This ad cover for the Peter Paul Book Company (did they sell candy bars, too?) is devoid of any attention-grabbing vignette or decoration, but it caught my eye nonetheless. In small print beneath the company's particulars are the words: "We carry a full line of Writing Machine supplies." These booksellers, stationers, printers, etc. sold supplies for writing machines, but not the actual writing machine.
I assumed, correctly, they were referring to typewriters, but I wasn't completely sure. I don't recall ever having heard a typewriter referred to as a writing machine. Before my time, I guess.
Researching writing machines, I found a couple of interesting links for typewriter collectors and enthusiasts:
The Literary Piano, a Time Magazine article from 1954 that reviews two books about the invention of the typewriter and its effects on the writing culture.
These books sound like an interesting read because of current technology and the further decline of written communication. Today's concerns and fears echo similar thoughts from the late 1800s. With email and texting today, is handwriting a dying art? And with Amazon's Kindle, and other reading machines sure to come along, is bookselling (real books) a dying art?

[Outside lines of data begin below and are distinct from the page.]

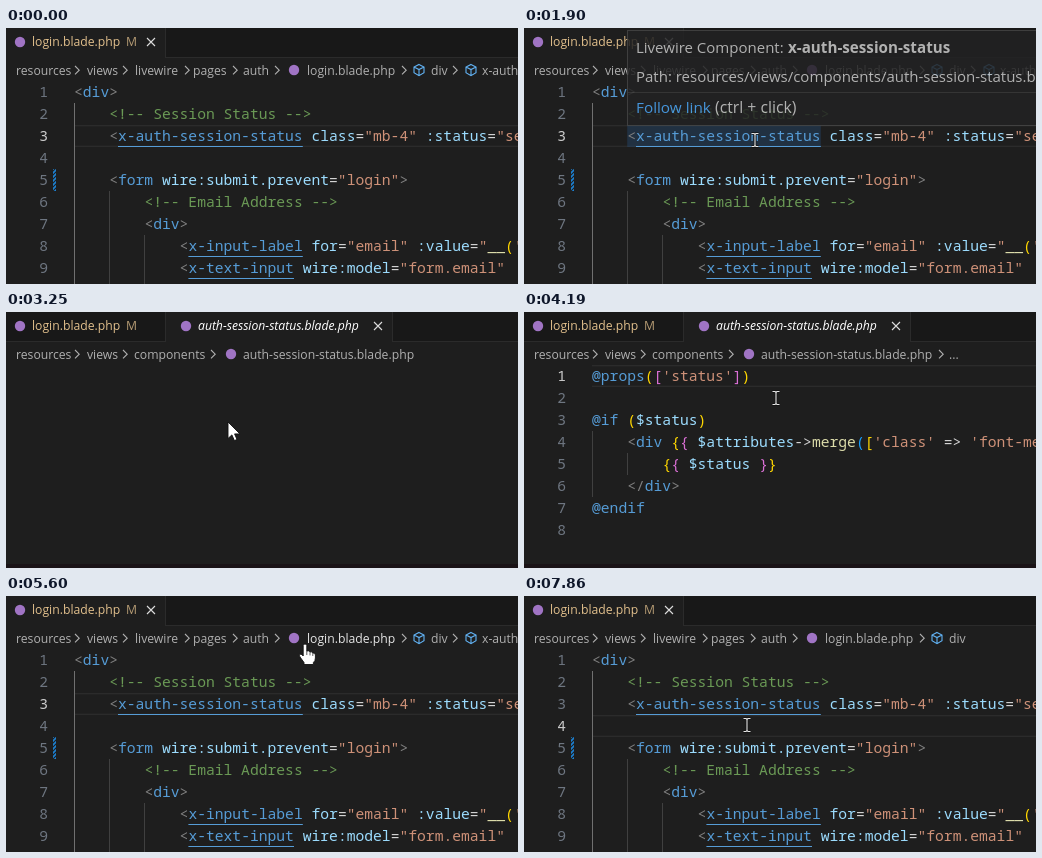
These frames come from a looping animation (512 px wide and 256 px high, 8 s). An HTML page:

```html
<!DOCTYPE html>
<html lang="en">
<head>
<meta charset="utf-8">
<title>Editor link preview</title>
<style>
  html, body { margin: 0; width: 100%; height: 100%; overflow: hidden; background: #1e1e1e; }
  svg { display: block; width: 512px; height: 256px; }
  text { white-space: pre; }
  .code { font: 14.667px "Noto Sans Mono", monospace; }
  .ui { font: 12.2px "Open Sans", sans-serif; fill: #b0b0b0; }
  .tip { font: 15px "Open Sans", sans-serif; fill: #ccc; }
  .ui.mod { fill: #e2c08d; }
  .ui.faint { fill: #b59b74; }
  .ui.on { fill: #fff; font-style: italic; }
  .ui.hot { fill: #e6e6e6; }
  .stroke { fill: none; stroke: #b0b0b0; stroke-width: 1.1; }
</style>
</head>
<body>
<svg id="stage" viewBox="0 0 512 256">
  <defs>
    <pattern id="hatch" width="4" height="4" patternUnits="userSpaceOnUse">
      <path d="M-1 1L1 -1M0 4L4 0M3 5L5 3" stroke="#1b81d4" stroke-width="1.7"/>
    </pattern>
    <g id="arrow">
      <path d="M0 0V16.5L3.9 12.9L6.4 18.6L9 17.5L6.6 11.9H11.9Z" fill="#fff" stroke="#111" stroke-width=".9"/>
    </g>
    <g id="beam" fill="none">
      <path d="M-3.5 -6.5H-1L0 -5.5L1 -6.5H3.5M0 -5.5V5.5M-3.5 6.5H-1L0 5.5L1 6.5H3.5" stroke="#111" stroke-width="2.6"/>
      <path d="M-3.5 -6.5H-1L0 -5.5L1 -6.5H3.5M0 -5.5V5.5M-3.5 6.5H-1L0 5.5L1 6.5H3.5" stroke="#e8e8e8" stroke-width="1.1"/>
    </g>
    <g id="hand">
      <path d="M-1.8 1.5Q-1.8 0 0 0T1.8 1.5V7Q4.6 6 5 8Q7.4 7.2 7.8 9Q10.4 8.6 10.4 11V14Q10.4 17 8.4 18.5V20.5H-1V18.5L-5 13Q-6.4 10.8 -4.6 10.2Q-3.2 10 -1.8 12Z" fill="#fff" stroke="#111" stroke-width=".9"/>
      <path d="M1.8 7V11M5 8V11.4M7.8 9V12" stroke="#333" stroke-width=".8"/>
    </g>
    <path id="cube" class="stroke" d="M0 -5.6L5 -3V2.6L0 5.6L-5 2.6V-3ZM-5 -3L0 -.4L5 -3M0 -.4V5.6" style="stroke:#62b3f5"/>
  </defs>
  <rect width="512" height="256" fill="#1e1e1e"/>
  <rect width="512" height="30" fill="#181818"/>
  <g id="login"></g>
  <g id="part"></g>
  <g id="tipBig"></g>
  <g id="tipSmall"></g>
  <use id="pointer"/>
</svg>
<script>
const $ = id => document.getElementById(id);
const CHAR = 8.8, LEFT = 68, ROW = 22, TOP = 53;
const colors = {
  g: '#808080', t: '#569cd6', a: '#9cdcfe', s: '#ce9178', c: '#6a9955', w: '#d4d4d4',
  y: '#ffd700', m: '#da70d6', b: '#179fff', f: '#dcdcaa'
};
const esc = s => s.replace(/&/g, '&amp;').replace(/</g, '&lt;');
const rect = (x, y, w, h, fill, more = '') =>
  `<rect x="${x}" y="${y}" width="${w}" height="${h}" fill="${fill}" ${more}/>`;
const text = (cls, x, y, s, more = '') => `<text class="${cls}" x="${x}" y="${y}" ${more}>${esc(s)}</text>`;
const label = (x, y, s, cls = '', more = '') => text('ui ' + cls, x, y, s, more);
const dot = (x, y) => `<circle cx="${x}" cy="${y}" r="5.2" fill="#a074c4"/>`;
const chevron = x => `<path class="stroke" d="M${x - 2} 38l4.2 4.2l-4.2 4.2"/>`;
const cube = x => `<use href="#cube" x="${x}" y="42"/>`;
const cross = x => `<path class="stroke" style="stroke:#ddd" d="M${x - 4} 10l8 8m0 -8l-8 8"/>`;
const crumbs = list => list.map(([x, s]) => label(x, 46.5, s)).join('');

// "~k" switches colour to key k, "!" after it adds a link underline
function codeLine(row, col, src) {
  const y = TOP + (row - 1) * ROW + 16;
  let spans = '', lines = '', n = col;
  for (const [, key, link, s] of src.matchAll(/~(\w)(!?)([^~]*)/g)) {
    spans += `<tspan fill="${colors[key]}">${esc(s)}</tspan>`;
    if (link) lines += rect(LEFT + n * CHAR, y + 5, s.length * CHAR, 1, colors[key]);
    n += s.length;
  }
  return text('code', LEFT + col * CHAR, y, '').replace('</text>', spans + '</text>') + lines;
}
const guide = (level, from, to, color = '#404040') =>
  rect(LEFT + Math.round(level * 4 * CHAR), TOP + (from - 1) * ROW, 1, (to - from + 1) * ROW, color);

const numbers = (count, id) => Array.from({ length: count }, (_, i) =>
  text('code', 42, TOP + i * ROW + 16, String(i + 1), `text-anchor="end" fill="#6e7681" id="${id}${i + 1}"`)).join('');
const lineBox = id => `<g id="${id}">${rect(LEFT, 0, 450, 1.3, '#2b2b2b')}${rect(LEFT, 20.7, 450, 1.3, '#2b2b2b')}</g>`;

$('login').innerHTML =
  rect(0, 0, 159, 30, '#1e1e1e') + rect(159, 0, 1, 30, '#2b2b2b') + rect(160, 29, 352, 1, '#2b2b2b') +
  dot(14, 14) + label(26, 18, 'login.blade.php', 'mod') + label(120, 18, 'M', 'faint') + cross(145) +
  crumbs([[10, 'resources'], [81, 'views'], [129, 'livewire'], [187, 'pages'], [237, 'auth'], [425, 'div']]) +
  [71, 119, 181, 229, 271, 398].map(chevron).join('') + dot(288, 42) +
  label(301, 46.5, 'login.blade.php', '', 'id="loginCrumb"') + cube(413) +
  `<g id="tailCrumb">${chevron(449)}${cube(465)}${label(476, 46.5, 'x-auth-session-status')}</g>` +
  lineBox('loginBox') + numbers(9, 'n') + rect(47, 141, 3, 22, 'url(#hatch)') +
  guide(0, 2, 10, '#707070') + guide(1, 6, 10) + guide(2, 8, 10) +
  rect(LEFT + 4 * CHAR, TOP + 2 * ROW, 22 * CHAR, ROW, '#264f78', 'opacity=".4" id="hoverMark"') +
  codeLine(1, 0, '~g<~tdiv~g>') +
  codeLine(2, 4, '~c<!-- Session Status -->') +
  codeLine(3, 4, '~g<~t!x-auth-session-status~a class~w=~s"mb-4"~a :status~w=~s"session') +
  codeLine(5, 4, '~g<~tform~a wire:submit.prevent~w=~s"login"~g>') +
  codeLine(6, 8, '~c<!-- Email Address -->') +
  codeLine(7, 8, '~g<~tdiv~g>') +
  codeLine(8, 12, '~g<~t!x-input-label~a for~w=~s"email"~a :value~w=~s"~f__~y(~s\'Email') +
  codeLine(9, 12, '~g<~t!x-text-input~a wire:model~w=~s"form.email"') +
  rect(LEFT, TOP + 3 * ROW, 2, ROW, '#aeafad', 'id="loginCaret"');

$('part').innerHTML =
  rect(160, 0, 226, 30, '#1e1e1e') + rect(159, 0, 1, 30, '#2b2b2b') + rect(386, 0, 1, 30, '#2b2b2b') +
  rect(0, 29, 160, 1, '#2b2b2b') + rect(387, 29, 125, 1, '#2b2b2b') +
  dot(14, 14) + label(26, 18, 'login.blade.php', 'mod') + label(120, 18, 'M', 'faint') +
  dot(180, 14) + label(192, 18, 'auth-session-status.blade.php', 'on') + cross(372) +
  crumbs([[10, 'resources'], [81, 'views'], [128, 'components']]) +
  [71, 119, 207].map(chevron).join('') + dot(225, 42) +
  label(237, 46.5, 'auth-session-status.blade.php', '', 'id="partCrumb"') +
  '<g id="partBody">' + chevron(417) + label(425, 46.5, '...') +
  `<g transform="translate(0 ${TOP})">${lineBox('partBox')}</g>` + numbers(8, 'p') +
  guide(0, 4, 6) + guide(1, 5, 5) +
  codeLine(1, 0, "~t@props~y(~m[~s'status'~m]~y)") +
  codeLine(3, 0, '~t@if ~y(~a$status~y)') +
  codeLine(4, 4, "~g<~tdiv ~y{~m{ ~a$attributes~w->~fmerge~b(~y[~s'class'~w => ~s'font-medium") +
  codeLine(5, 8, '~y{~m{ ~a$status ~m}~y}') +
  codeLine(6, 4, '~g</~tdiv~g>') +
  codeLine(7, 0, '~t@endif') +
  rect(LEFT, TOP, 2, ROW, '#aeafad', 'id="partCaret"') + '</g>' +
  rect(0, 252, 512, 4, '#1a1317');
$('p1').setAttribute('fill', '#ccc');

const follow = (x, y) =>
  text('tip', x, y, 'Follow link', 'style="fill:#4daafc;font-size:15.3px"') +
  text('tip', x + 79, y, '(ctrl + click)', 'style="font-size:15.8px"');
const frame = 'stroke="#454545"';
$('tipBig').innerHTML = rect(103.5, 2.5, 420, 95, '#222223', frame) +
  text('tip', 112, 24.5, 'Livewire Component:') +
  text('tip', 264, 24.5, 'x-auth-session-status', 'style="font-weight:700;font-size:15.2px"') +
  text('tip', 112, 53.5, 'Path: resources/views/components/auth-session-status.blade.php') +
  rect(104, 64, 408, 1, '#3a3a3a') + follow(112, 85);
$('tipSmall').innerHTML = rect(112.5, 62.5, 181, 34, '#222223', frame) + follow(121, 85);

// [time, shape, x, y]
const moves = [
  [0], [810, 'beam', 242, 238], [948, 'beam', 236, 203], [1086, 'beam', 231, 165], [1224, 'beam', 229, 136],
  [1362, 'beam', 230, 119], [1500, 'beam', 231, 112], [2330, 'beam', 231, 111],
  [2990, 'hand', 230, 110], [3120, 'arrow', 222, 110], [3370, 'beam', 228, 112],
  [3800, 'beam', 231, 110], [3941, 'beam', 238, 102], [4083, 'beam', 252, 86], [4224, 'beam', 270, 67],
  [4366, 'hand', 284, 46], [4507, 'hand', 294, 31], [4649, 'hand', 299, 20], [4790, 'hand', 301, 14],
  [5206, 'arrow', 302, 14], [5339, 'arrow', 302, 20], [5472, 'hand', 300, 34],
  [5600, 'hand', 299, 48], [5735, 'beam', 296, 78], [5870, 'beam', 288, 104],
  [6020, 'beam', 282, 106], [6161, 'beam', 271, 110], [6303, 'beam', 258, 114], [6444, 'beam', 245, 119],
  [6586, 'beam', 235, 123], [6727, 'beam', 228, 126], [6869, 'beam', 224, 128], [7010, 'beam', 223, 129]
];
const within = (t, a, b) => t >= a && t < b;
const show = (id, on) => { $(id).style.display = on ? '' : 'none'; };

function draw(t) {
  const part = within(t, 3120, 5206), row = t >= 7300 ? 4 : 3;
  show('login', !part);
  show('part', part);
  show('partBody', t >= 3370);
  show('partCaret', within(t, 3370, 3800) || within(t, 4224, 4649));
  show('loginCaret', within(t, 7300, 7860));
  show('tailCrumb', t < 7430);
  $('loginBox').setAttribute('transform', `translate(0 ${TOP + (row - 1) * ROW})`);
  for (const n of [3, 4]) $('n' + n).setAttribute('fill', n === row ? '#ccc' : '#6e7681');
  $('loginCrumb').classList.toggle('hot', within(t, 5472, 5735));
  $('partCrumb').classList.toggle('hot', within(t, 4366, 4507));

  const hover = within(t, 1900, 2330);
  show('tipBig', hover);
  show('hoverMark', hover);
  $('tipBig').setAttribute('opacity', t < 2050 ? 0.85 : 1);
  show('tipSmall', within(t, 2580, 2990));

  const [, shape, x, y] = moves.findLast(m => m[0] <= t);
  show('pointer', shape);
  if (shape) {
    $('pointer').setAttribute('href', '#' + shape);
    $('pointer').setAttribute('transform', `translate(${x} ${y})`);
  }
}

const start = performance.now();
function tick() {
  draw((performance.now() - start) % 8000);
  requestAnimationFrame(tick);
}
tick();
</script>
</body>
</html>
```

As this ad cover led me to discover, the antiquated technology of a typewriter once posed questions about the demise of handwriting. It's still around. Current technology poses questions about the viability of bound books and bookselling. The jury's still out on these issues, but I feel certain the verdict will be favorable to both: Books, like handwriting, aren't going away.
Coincidentally, I had a conversation about books and Kindles with my dentist last night while getting a root canal (pre-drilling, waiting for the Novocaine to kick in). I highly recommend a bibliophile endodontist when going through something like that!